Last week I wrote about the greenhouse mafia in Australia. This week, Clive Hamilton has named the “dirty dozen”, the twelve people who have worked together to mislead Australians about climate change. The Age reports:
Speaking at the Australia-New Zealand Climate Change and Business Conference yesterday, Dr Clive Hamilton dubbed the group – including Prime Minister John Howard, businessman Hugh Morgan and The Australian’s editor-in-chief, Chris Mitchell – “the dirty dozen”.
Dr Hamilton is the executive director of the Australia Institute and was invited to the conference in Adelaide to deliver a speech titled “The state of the debate over climate change in Australia”.
Nominating 11 men and one woman, Dr Hamilton accused the group of doing “more than all others over the past decade to prevent any effective action to reduce Australia’s burgeoning greenhouse gas emissions”.
“I hope that in 50 years’ time as Australians swelter in debilitating heatwaves, battle fierce bushfires, fight over dwindling water resources, lament the loss of unique species and tell stories recalling the wonders of the Great Barrier Reef, they will be reminded of the names of those who refused to act in the face of overwhelming evidence of what lay ahead.”
The full speech goes into details of the activities of the dirty dozen. For example:
Chris Mitchell. As editor-in-chief at The Australian, and before that at the Courier Mail, Mitchell has adopted an aggressive stance against anyone arguing that climate change is a problem. Not only have the opinion pages of The Australian provided unlimited space for all of the anti-greenhouse crazies but the news pages have regularly been turned over to anti-greenhouse propaganda. As an illustration of how news values now take second place to ideology, The Australian in January ran an anonymous anti-greenhouse news story – note, not an opinion piece – by someone identified as a ‘special correspondent’ employed by the fossil fuel lobby.
The “story” is the usual collection of misleading and outright false claims. For example,
Most of the accepted warming from greenhouse gases in our atmosphere comes from water vapour, not carbon dioxide, and even then only a very small proportion of CO2 in the atmosphere comes from human activity.
Water vapour is the biggest contributor to the natural greenhouse effect, but the natural greenhouse gives us 33°C of warming, so even a relatively small increase makes a big difference to climate. And human activities have increased atmospheric CO2 from from 280 ppm to 380 ppm, which is not a small proportion.
The special correspondent also poses these questions:
first, is there conclusive evidence of anthropogenic climate change; second, if there is what is causing it;
What could cause anthropogenic climate change? Tough question.
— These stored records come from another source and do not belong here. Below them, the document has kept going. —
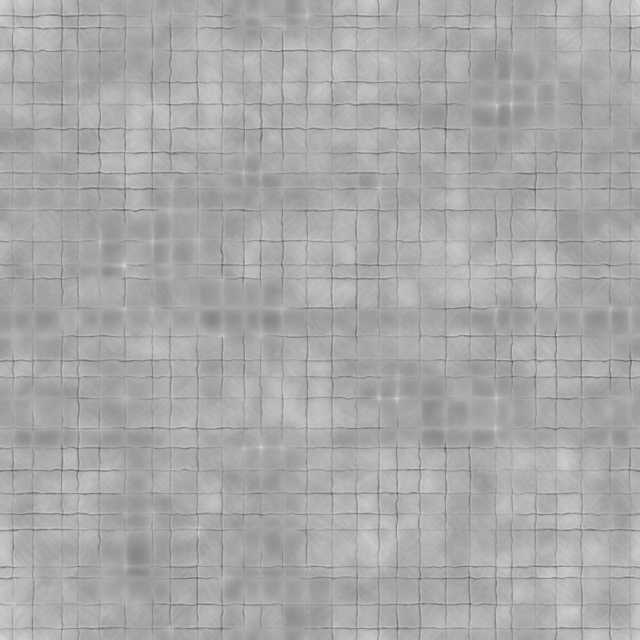
Give the GLSL for this texture map, as a WebGL 1 fragment shader.

```glsl
precision highp float;

// Worn grey tiles: a 28 by 28 grid with unevenly spaced, wobbly joints.
// Layered periodic noise sets the tone of each area; joints are dark grooves
// in pale areas and soft bright seams with glints in dark, smooth ones.

uniform vec2 u_resolution;

const float TILES = 28.0;
const float MID_GREY = 0.672;

float hash(vec2 p) {
  vec3 q = fract(p.xyx * 0.1031);
  q += dot(q, q.yzx + 33.33);
  return fract((q.x + q.y) * q.z);
}

// Value noise that repeats after period lattice steps.
float noise(vec2 p, vec2 period, float seed) {
  vec2 i = floor(p);
  vec2 f = fract(p);
  f = f * f * (3.0 - 2.0 * f);
  vec2 a = mod(i, period) + seed;
  vec2 b = mod(i + 1.0, period) + seed;
  return mix(mix(hash(a), hash(vec2(b.x, a.y)), f.x),
             mix(hash(vec2(a.x, b.y)), hash(b), f.x), f.y);
}

// Noise with the given number of lattice steps across the canvas.
float tiledNoise(vec2 p, vec2 steps, float seed) {
  return noise(p * steps, steps, seed);
}

float cloud(vec2 p, float seed) {
  return 0.5 * tiledNoise(p, vec2(5.0), seed)
       + 0.3 * tiledNoise(p, vec2(11.0), seed + 7.0)
       + 0.2 * tiledNoise(p, vec2(23.0), seed + 13.0);
}

float jointAt(float index, float jitter, float seed) {
  float shift = hash(vec2(mod(index, TILES), seed)) - 0.5;
  return index + 0.5 + 2.0 * jitter * shift;
}

// Returns tile index, place in tile 0..1, signed joint distance, joint index.
vec4 gridAxis(float x, float jitter, float seed) {
  float t = x * TILES;
  float tile = floor(t);
  if (t < jointAt(tile, jitter, seed)) tile -= 1.0;
  float low = jointAt(tile, jitter, seed);
  float high = jointAt(tile + 1.0, jitter, seed);
  float place = (t - low) / (high - low);
  float nearHigh = step(0.5, place);
  float dist = (t - mix(low, high, nearHigh)) / TILES;
  return vec4(mod(tile, TILES), place, dist, mod(tile + nearHigh, TILES));
}

float stroke(float dist, float halfWidth, float pixel) {
  return 1.0 - smoothstep(halfWidth - 0.5 * pixel, halfWidth + pixel, abs(dist));
}

float softBand(float x, float centre, float width) {
  float d = (x - centre) / width;
  return exp(-d * d);
}

// Groove with a pale lip on one side; strength varies along the joint.
float groove(float dist, float strength, float pixel) {
  float lip = stroke(dist - 0.0026, 0.0009, pixel);
  return strength * (0.045 * lip - 0.17 * stroke(dist, 0.0008, pixel));
}

// Four-pointed glow whose arms run along the joints.
float glint(vec2 d, float reach) {
  vec2 r = sqrt(abs(d));
  float s = r.x + r.y;
  return exp(-s * s / reach);
}

void main() {
  vec2 p = gl_FragCoord.xy / u_resolution;
  float pixel = 1.0 / min(u_resolution.x, u_resolution.y);

  // Uneven grid
  vec2 wobble = vec2(tiledNoise(p, vec2(90.0), 3.0),
                     tiledNoise(p, vec2(90.0), 41.0)) - 0.5;
  vec2 g = p + 0.0032 * wobble;
  vec4 col = gridAxis(g.x, 0.22, 17.0);
  vec4 row = gridAxis(g.y, 0.32, 59.0);
  vec2 tile = vec2(col.x, row.x);
  vec2 dist = vec2(col.z, row.z);
  float dome = 16.0 * col.y * (1.0 - col.y) * row.y * (1.0 - row.y);

  // Broad tone, with streaks along rows and columns
  float tone = MID_GREY + 0.13 * (cloud(p, 5.0) - 0.5);
  tone += 0.085 * (tiledNoise(p, vec2(5.0, 24.0), 71.0) - 0.5);
  tone += 0.065 * (tiledNoise(p, vec2(24.0, 5.0), 83.0) - 0.5);
  tone -= 0.045 * softBand(p.y, 0.505, 0.019);
  tone -= 0.045 * softBand(p.y, 0.317, 0.017);
  float gloss = 1.0 - smoothstep(0.61, 0.665, tone);

  // Pillowed tiles with small blotches
  float shade = tone + 0.65 * (tone - MID_GREY) * (dome - 0.45);
  shade += 0.05 * (hash(tile + 101.0) - 0.5) * smoothstep(0.0, 0.5, dome);
  shade += 0.07 * (tiledNoise(p, vec2(42.0), 29.0) - 0.5);

  // Brushed scratches, slanted either way from tile to tile
  float slant = hash(tile + 211.0) < 0.35 ? -1.0 : 1.0;
  vec2 slope = vec2(p.x + slant * p.y, p.x - slant * p.y);
  float scratch = tiledNoise(slope, vec2(210.0, 50.0), 9.0) - 0.5;
  float grain = tiledNoise(p, vec2(256.0), 19.0) - 0.5;
  shade += (0.033 * scratch + 0.025 * grain) * (1.0 - 0.7 * gloss);

  // Dark worn grooves, bright soft seams
  float chips = 0.5 + 0.8 * tiledNoise(p, vec2(180.0), 37.0);
  float wearX = smoothstep(0.15, 0.8, tiledNoise(p, vec2(28.0, 14.0), 47.0));
  float wearY = smoothstep(0.15, 0.8, tiledNoise(p, vec2(14.0, 28.0), 53.0));
  float dry = chips * (1.0 - 0.8 * gloss);
  shade += groove(dist.x, dry * (0.25 + 0.75 * wearX), pixel);
  shade += groove(dist.y, dry * (0.25 + 0.85 * wearY), pixel);
  vec2 seam = exp(-abs(dist) / 0.0028);
  shade += 0.045 * gloss * max(seam.x, seam.y);

  // Glints where joints cross
  float chance = hash(vec2(col.w, row.w) + 307.0);
  float sparkle = gloss * smoothstep(0.45, 1.0, chance) + 0.6 * step(0.993, chance);
  shade += 0.24 * sparkle * glint(dist, 0.007);

  gl_FragColor = vec4(vec3(clamp(shade, 0.0, 1.0)), 1.0);
}
```
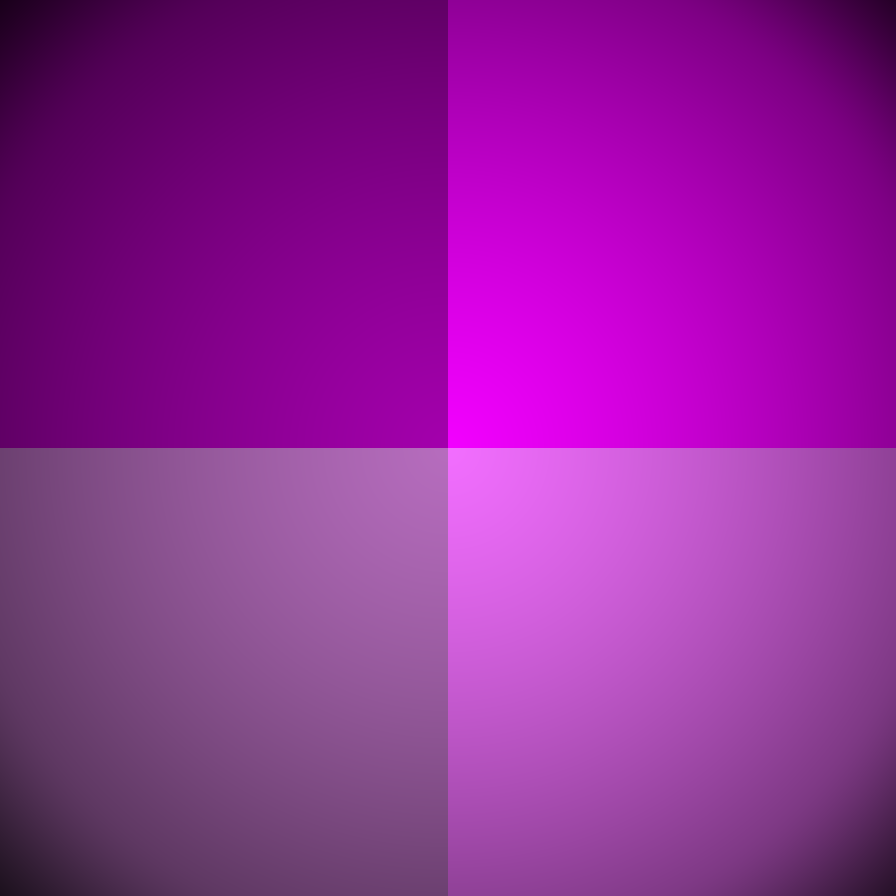
Reproduce this background procedurally as a WebGL 1 fragment shader.

```glsl
precision highp float;
// Four magenta and mauve quadrants, brightest at the centre and fading to dark corners.

uniform vec2 u_resolution;

// Radial brightness: a soft peak at the centre, with a steeper fall near the corners.
float vignette(float radius) {
  float glow = 1.0 - 0.5 * radius - 0.64 * radius * radius;
  return glow * (1.0 - smoothstep(0.55, 0.85, radius));
}

void main() {
  vec2 centered = gl_FragCoord.xy / u_resolution - 0.5;

  // Antialiased split: x is 1 on the right half, y is 1 on the upper half.
  vec2 side = clamp(centered * u_resolution + 0.5, 0.0, 1.0);

  // Quadrant colours
  vec3 upper = mix(vec3(0.64, 0.0, 0.675), vec3(0.95, 0.0, 1.0), side.x);
  vec3 lower = mix(vec3(0.715, 0.425, 0.745), vec3(0.95, 0.43, 1.0), side.x);
  vec3 color = mix(lower, upper, side.y);

  gl_FragColor = vec4(color * vignette(length(centered)), 1.0);
}
```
Maybe Mr Dictionary could help.
Wayne Sanderson comments:
Clive Hamilton is entirely right about the editor-in-chief of The Australian Chris Mitchell – he is biased on the issue of climate change, and has run a campaign of denial against it. (Mitchell is a right-wing social engineer on other issues, but that is another story for another day.) Hamilton has named Mitchell as being one of a “dirty dozen” who have misled the public on climate change (link below). I worked for Chris Mitchell when he edited The Courier-Mail, and apart from what I personally observed, was told by two roundsmen at the paper that Mitchell had told them not to bother submitting stories about climate change – they wouldn’t get a run. …
Along with their pro-war stance on Iraq, climate change has been the other great intellectual failure by conservative columnists and commentators – will they finally show some intellectual courage and acknowledge their failures? Will they resign for getting two such major issues so comprehensively wrong? Why do opinion page editors continue to publish twaddle from people whose credibility has been so shot to pieces? Both of these issues have been disastrous failures for Australian journalism. The real tragedy for the “profession” is that it is unlikely to do anything about it – a measure of the extent to which it has lost its way – and that these towering failures will continue to be given space to peddle their nonsense.